- _Data excerpts_
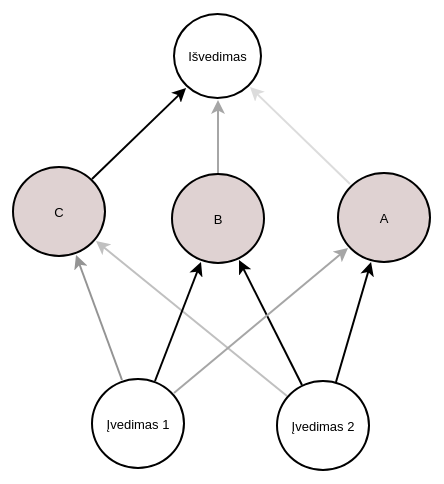
<!DOCTYPE html>
<html lang="lt">
<head>
<meta charset="utf-8">
<title>Neuroninis tinklas</title>
<style>
:root {
  --paper: #ffffff;
  --ink: #000000;
  --hidden-fill: #dfd2d2;
  --weight-full: #000000;
  --weight-high: #949494;
  --weight-mid: #a6a6a6;
  --weight-low: #c0c0c0;
  --weight-faint: #dcdcdc;
}
* { box-sizing: border-box; }
body { margin: 0; background: var(--paper); }
.network {
  position: relative;
  width: 444px;
  height: 484px;
  overflow: hidden;
  background: var(--paper);
  color: var(--ink);
  font: 13px/16px "Liberation Sans", Arial, sans-serif;
}
.connections { position: absolute; inset: 0; display: block; }
.connections line { stroke-width: 2; }
.full { stroke: var(--weight-full); marker-end: url(#arrow-full); }
.high { stroke: var(--weight-high); marker-end: url(#arrow-high); }
.mid { stroke: var(--weight-mid); marker-end: url(#arrow-mid); }
.low { stroke: var(--weight-low); marker-end: url(#arrow-low); }
.faint { stroke: var(--weight-faint); marker-end: url(#arrow-faint); }
.node {
  position: absolute;
  display: flex;
  align-items: center;
  justify-content: center;
  width: 94px;
  height: 91px;
  padding-top: 2px;
  border: 2px solid var(--ink);
  border-radius: 50%;
  background: var(--paper);
  white-space: nowrap;
}
.hidden-node { background: var(--hidden-fill); }
.output { left: 173px; top: 13px; width: 89px; height: 86px; }
.node-c { left: 12px; top: 166px; }
.node-b { left: 171px; top: 173px; }
.node-a { left: 337px; top: 172px; }
.input-1 { left: 91px; top: 378px; }
.input-2 { left: 276px; top: 380px; }
</style>
</head>
<body>
<main class="network">
  <svg class="connections" width="444" height="484" viewBox="0 0 444 484" aria-hidden="true">
    <defs>
      <path id="arrowhead" d="M14 7 0 14 3.5 7 0 0Z"/>
      <marker id="arrow-full" markerUnits="userSpaceOnUse" markerWidth="14" markerHeight="14" refX="6" refY="7" orient="auto"><use href="#arrowhead" fill="var(--weight-full)"/></marker>
      <marker id="arrow-high" markerUnits="userSpaceOnUse" markerWidth="14" markerHeight="14" refX="6" refY="7" orient="auto"><use href="#arrowhead" fill="var(--weight-high)"/></marker>
      <marker id="arrow-mid" markerUnits="userSpaceOnUse" markerWidth="14" markerHeight="14" refX="6" refY="7" orient="auto"><use href="#arrowhead" fill="var(--weight-mid)"/></marker>
      <marker id="arrow-low" markerUnits="userSpaceOnUse" markerWidth="14" markerHeight="14" refX="6" refY="7" orient="auto"><use href="#arrowhead" fill="var(--weight-low)"/></marker>
      <marker id="arrow-faint" markerUnits="userSpaceOnUse" markerWidth="14" markerHeight="14" refX="6" refY="7" orient="auto"><use href="#arrowhead" fill="var(--weight-faint)"/></marker>
    </defs>
    <g id="input-to-hidden">
      <line class="low" x1="287" y1="396" x2="102.2" y2="246"/>
      <line class="high" x1="122" y1="380" x2="78.8" y2="262.5"/>
      <line class="full" x1="155" y1="381" x2="198.1" y2="269.5"/>
      <line class="full" x1="302" y1="385" x2="242.6" y2="267.1"/>
      <line class="full" x1="336" y1="382" x2="368.8" y2="269.7"/>
      <line class="mid" x1="174" y1="393" x2="341.9" y2="253.1"/>
    </g>
    <g id="hidden-to-output">
      <line class="full" x1="92" y1="179" x2="180.3" y2="93.6"/>
      <line class="mid" x1="218" y1="174" x2="218" y2="108"/>
      <line class="faint" x1="350" y1="184" x2="255.7" y2="92.6"/>
    </g>
  </svg>
  <div class="node output">Išvedimas</div>
  <div class="node hidden-node node-c">C</div>
  <div class="node hidden-node node-b">B</div>
  <div class="node hidden-node node-a">A</div>
  <div class="node input-1">Įvedimas 1</div>
  <div class="node input-2">Įvedimas 2</div>
</main>
</body>
</html>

- _Your task_
Check each line of the entries above for the word "href". List the ones that have it.

- _Answer to this task_
      <marker id="arrow-full" markerUnits="userSpaceOnUse" markerWidth="14" markerHeight="14" refX="6" refY="7" orient="auto"><use href="#arrowhead" fill="var(--weight-full)"/></marker>
      <marker id="arrow-high" markerUnits="userSpaceOnUse" markerWidth="14" markerHeight="14" refX="6" refY="7" orient="auto"><use href="#arrowhead" fill="var(--weight-high)"/></marker>
      <marker id="arrow-mid" markerUnits="userSpaceOnUse" markerWidth="14" markerHeight="14" refX="6" refY="7" orient="auto"><use href="#arrowhead" fill="var(--weight-mid)"/></marker>
      <marker id="arrow-low" markerUnits="userSpaceOnUse" markerWidth="14" markerHeight="14" refX="6" refY="7" orient="auto"><use href="#arrowhead" fill="var(--weight-low)"/></marker>
      <marker id="arrow-faint" markerUnits="userSpaceOnUse" markerWidth="14" markerHeight="14" refX="6" refY="7" orient="auto"><use href="#arrowhead" fill="var(--weight-faint)"/></marker>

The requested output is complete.